are re-sellers of somebody else’s seed potatoes.
Therefore, as farmers we have dedicated ourselves to
growing for you the best varieties of Organic Seed
Potatoes and making them available when you want
them, 10 months a year, October through July.
We store our Seed Potatoes in an underground Potato
storage and we ship daily directly from our farm. And as
we have done for three decades, we always
guarantee that our products will arrive to you safely and
free from shipping damage caused by Old Man Winter.
This Year’s Irrigation
Mainline Work Comes to an End. After
Aroostook County’s fairly wet Potato Harvest was
completed, the weather turned around and we’ve had a
mostly nice dry Fall. The good weather allowed us to
make good progress advancing our six-inch underground

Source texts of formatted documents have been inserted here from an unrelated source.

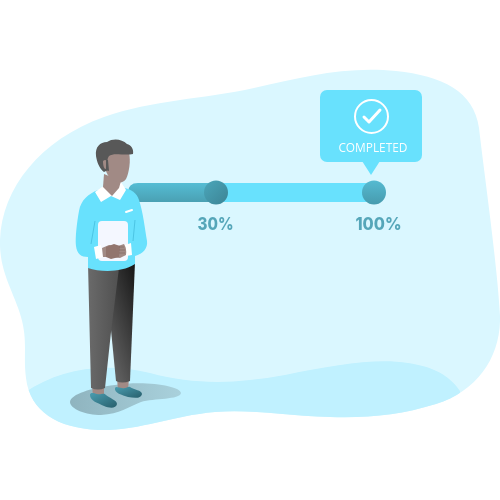
<!DOCTYPE html>
<html lang="en">
<head>
<meta charset="utf-8">
<title>Progress completed</title>
<style>
:root {
  --paper: #ffffff;
  --sky: #daf7ff;
  --ground: #c0f1ff;
  --cyan: #68e1fd;
  --teal-text: #55a6b9;
  --skin: #a18a85;
  --skin-dark: #92756e;
  --hair: #585858;
  --white: #ffffff;
}
html, body { margin: 0; width: 500px; height: 500px; overflow: hidden; background: var(--paper); }
svg { display: block; }
.sky { fill: var(--sky); }
.ground { fill: var(--ground); }
.cyan { fill: var(--cyan); }
.skin { fill: var(--skin); }
.hand { fill: var(--skin-dark); }
.hair { fill: var(--hair); }
.white { fill: var(--white); }
.line { fill: none; stroke: var(--white); stroke-linecap: round; stroke-linejoin: round; }
.percent { font: 800 17px "TeX Gyre Adventor", Inter, sans-serif; font-family: Inter, sans-serif; fill: var(--teal-text); text-anchor: middle; }
.status { font: 400 12px "Open Sans", sans-serif; fill: var(--white); text-anchor: middle; }
</style>
</head>
<body>
<svg width="500" height="500" viewBox="0 0 500 500">
  <defs>
    <clipPath id="blob-clip">
      <path id="blob" d="M0 240C2 188 40 140 104 117C152 100 205 99 254 88C304 77 345 66 396 71C442 76 474 91 479 128C484 172 498 270 500 316C501 356 478 391 436 404C400 415 371 418 330 417C286 416 252 409 215 412C170 416 140 431 98 430C58 428 30 412 26 378C23 355 28 342 21 317C14 292 -1 272 0 240Z"/>
    </clipPath>
    <linearGradient id="track-shade" x1="0" y1="0" x2="0" y2="1">
      <stop offset="0" stop-color="#55bdd4"/>
      <stop offset="1" stop-color="#4aa0b3"/>
    </linearGradient>
    <linearGradient id="knob-shade" x1="0" y1="0" x2="1" y2="1">
      <stop offset="0" stop-color="#4ba6ba"/>
      <stop offset="1" stop-color="#3c8495"/>
    </linearGradient>
    <linearGradient id="end-shade" x1="0" y1="0" x2="0" y2="1">
      <stop offset="0" stop-color="#55bad1"/>
      <stop offset="1" stop-color="#479bae"/>
    </linearGradient>
    <linearGradient id="leg-shade" x1="0" y1="0" x2="1" y2="0">
      <stop offset="0" stop-color="#6a6a6a"/>
      <stop offset="1" stop-color="#505050"/>
    </linearGradient>
    <linearGradient id="back-leg-shade" x1="1" y1="0" x2="0.4" y2="1">
      <stop offset="0" stop-color="#151515"/>
      <stop offset="1" stop-color="#5e5e5e"/>
    </linearGradient>
    <linearGradient id="shoe-shade" x1="0" y1="0" x2="1" y2="1">
      <stop offset="0" stop-color="#4a9db0"/>
      <stop offset="1" stop-color="#285f6c"/>
    </linearGradient>
    <linearGradient id="shadow-shade" x1="0" y1="0" x2="1" y2="0">
      <stop offset="0" stop-color="#8fb4bf"/>
      <stop offset="1" stop-color="#a9d1dc"/>
    </linearGradient>
  </defs>

  <g id="backdrop">
    <use href="#blob" class="sky"/>
    <path class="ground" clip-path="url(#blob-clip)" d="M24 393C60 368 105 362 150 373C195 385 235 384 285 375C335 365 375 358 408 363C434 367 449 375 460 391L460 440L20 440Z"/>
  </g>

  <g id="progress">
    <rect class="cyan" x="210" y="183" width="164" height="19"/>
    <path fill="url(#track-shade)" d="M216 183H138Q128 183 128 192.500Q128 202 138 202H216Z"/>
    <circle cx="216" cy="192.500" r="12" fill="url(#knob-shade)"/>
    <circle cx="374" cy="192.500" r="12" fill="url(#end-shade)"/>
    <text class="percent" x="215.500" y="230" textLength="36" lengthAdjust="spacingAndGlyphs">30%</text>
    <text class="percent" x="378.500" y="230" textLength="46" lengthAdjust="spacingAndGlyphs">100%</text>
  </g>

  <g id="status-bubble">
    <rect class="cyan" x="320" y="90" width="102" height="72" rx="7"/>
    <polygon class="cyan" points="362,161 380,161 371,175"/>
    <circle class="line" stroke-width="2" cx="371.500" cy="116.500" r="16.500"/>
    <path class="line" stroke-width="3" d="M364 117L369 122L380 110"/>
    <text class="status" x="373" y="152" textLength="69" lengthAdjust="spacingAndGlyphs">COMPLETED</text>
  </g>

  <g id="man">
    <path id="shadow" fill="url(#shadow-shade)" d="M70 402C71 394 91 388 115 385C145 380 181 386 181 393C180 400 154 398 141 402C128 407 120 414 101 415C86 415 70 409 70 402Z"/>
    <g id="legs">
      <path class="skin" d="M92 384H104L104 396L93 397ZM117 378H129L128 390L118 391Z"/>
      <path fill="url(#shoe-shade)" d="M90 395C90 392 94 393 97 394C101 395 104 392 106 395C109 398 117 400 117 404C116 409 109 408 104 406C98 403 90 401 90 395Z"/>
      <path fill="url(#shoe-shade)" d="M115 388C116 386 119 388 122 388C126 389 128 386 130 387C134 390 142 390 142 394C141 399 134 398 128 397C122 395 114 393 115 388Z"/>
      <path fill="url(#back-leg-shade)" d="M110 266L135 262L130 381Q122 384 116 381L111 330Z"/>
      <path fill="url(#leg-shade)" d="M88 264L119 268L111 332L105 388Q98 391 91 388Z"/>
    </g>
    <g id="sweater">
      <path class="cyan" d="M98 190C88 194 81 200 79 211C77 222 75 238 76 246C77 254 81 257 88 257L88 268C100 272 121 273 135 264L135 256C143 254 148 248 147 241C145 229 143 212 139 200C137 193 131 189 124 188Z"/>
      <path class="white" d="M102 187L95 192L101 202L111 196L120 200L126 190L121 182Z"/>
      <path class="line" stroke-width="2" d="M126 212L132 210"/>
      <path fill="none" stroke="#4cc5e4" d="M95 221L91 244M135 220L133 241"/>
    </g>
    <g id="tablet-and-hands">
      <rect fill="#f4f7ff" x="98" y="221" width="30" height="40" rx="4"/>
      <path class="white" d="M94 247L101 245L103 257L96 259ZM125 245L131 243L132 255L126 256Z"/>
      <path class="skin" d="M102 248L109 245L118 246L124 244Q127 249 126 255L120 258L112 257L103 257Z"/>
      <path class="hand" d="M106 247L114 244L120 246L119 257L111 259L106 257Z"/>
      <path fill="none" stroke="#7d625d" stroke-width="0.600" d="M119 247L124 247M119 250L125 250M119 253L125 253"/>
    </g>
    <g id="head">
      <path class="skin" d="M104 174L121 181L119 188L112 196L103 187Z"/>
      <path class="skin" d="M104 153C110 147 123 148 129 153C131 160 129 173 126 179C123 184 116 183 111 179C106 175 103 164 104 153Z"/>
      <path class="hair" d="M96 156C95 147 100 142 107 142C113 138 122 139 127 144C131 145 134 149 133 154C124 156 114 152 109 156C107 159 107 162 108 170L104 172C99 168 97 162 96 156Z"/>
      <path class="skin" d="M103 161C106 158 109 162 107 167C106 171 103 169 103 161Z"/>
      <path class="hair" d="M106 160L108 160L109 171L106 170Z"/>
    </g>
  </g>
</svg>
</body>
</html>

Irrigation Mainline project. However, an awkward and
untimely equipment breakdown stalled things out and
prevented us from finishing. All Fall we’ve had our huge
old-timer Michigan Payloader in our neighbor’s gravel
pit. As the crow flies the gravel pit is only a couple
of miles away. But getting there involves driving mostly
on farm roads and crossing a homemade bridge that spans
the North Branch of Whitney Brook. A round trip between
the gravel pit and our farm takes a full half-hour. Amidst
the mud and the snow and the cold wind in the gravel
pit, Caleb and Justin had to repair both heavy
cylinder heads on the Payloader’s engine. It’s now
running good once again, but the breakdown has set us
back. So far, Caleb has hauled over eighty 12-yard loads
of gravel in our Dump Truck for the mainline project. In
this shot Caleb (bent over) and Justin make a minor
repair on our Case 125 Excavator used for digging
trenches and digging ponds. They have capped off the
mainline for this year and have now shifted to other
projects as Fall quickly shifts over to Winter.
photo taken this week, Caleb – borrowing our neighbor’s
tractor trailer – practices on our driveway backing up
for the Road Test for his Class A - CDL or Commercial
Drivers’ License. Among other requirements, in order to
pass his Road Test he was going to need to demonstrate
to the State examiner his ability to back up a big rig
from a city street into a narrow side alley as
represented by the orange cones. Last Fall Caleb had
dropped everything and left the farm to help his
brother-in-law, Ed, during a nine-day emergency. Ed is
an electrical lineman foreman for a local Town-owned
Aroostook County power company.
aftermath of a severe Tropical Storm had brought
downed-trees, downed-lines and power outages to
extensive parts of Massachusetts and Connecticut.
Outside aid was requested. With just a few hours lead
time, Ed drove down a Utility truck and Caleb joined on
as Ed’s designated ‘helper’ to meet the mutual aid
requirements for the standard two-man crew. After that
experience, Caleb decided he could be more useful if he
had his own CDL. Last year he took and passed the
written test. It took this long for him to find the time
to finally take the Road Test. Caleb did pass his final
test and is now fully credentialed to drive commercial
loads and big rigs.
Quick Links to
Caleb & Jim & Megan Gerritsen
Wood Prairie Family Farm
49 Kinney Road
Bridgewater, Maine 04735
(207) 429 - 9765 / 207
(429) - 9682
Certified Organic From Farm to Mailbox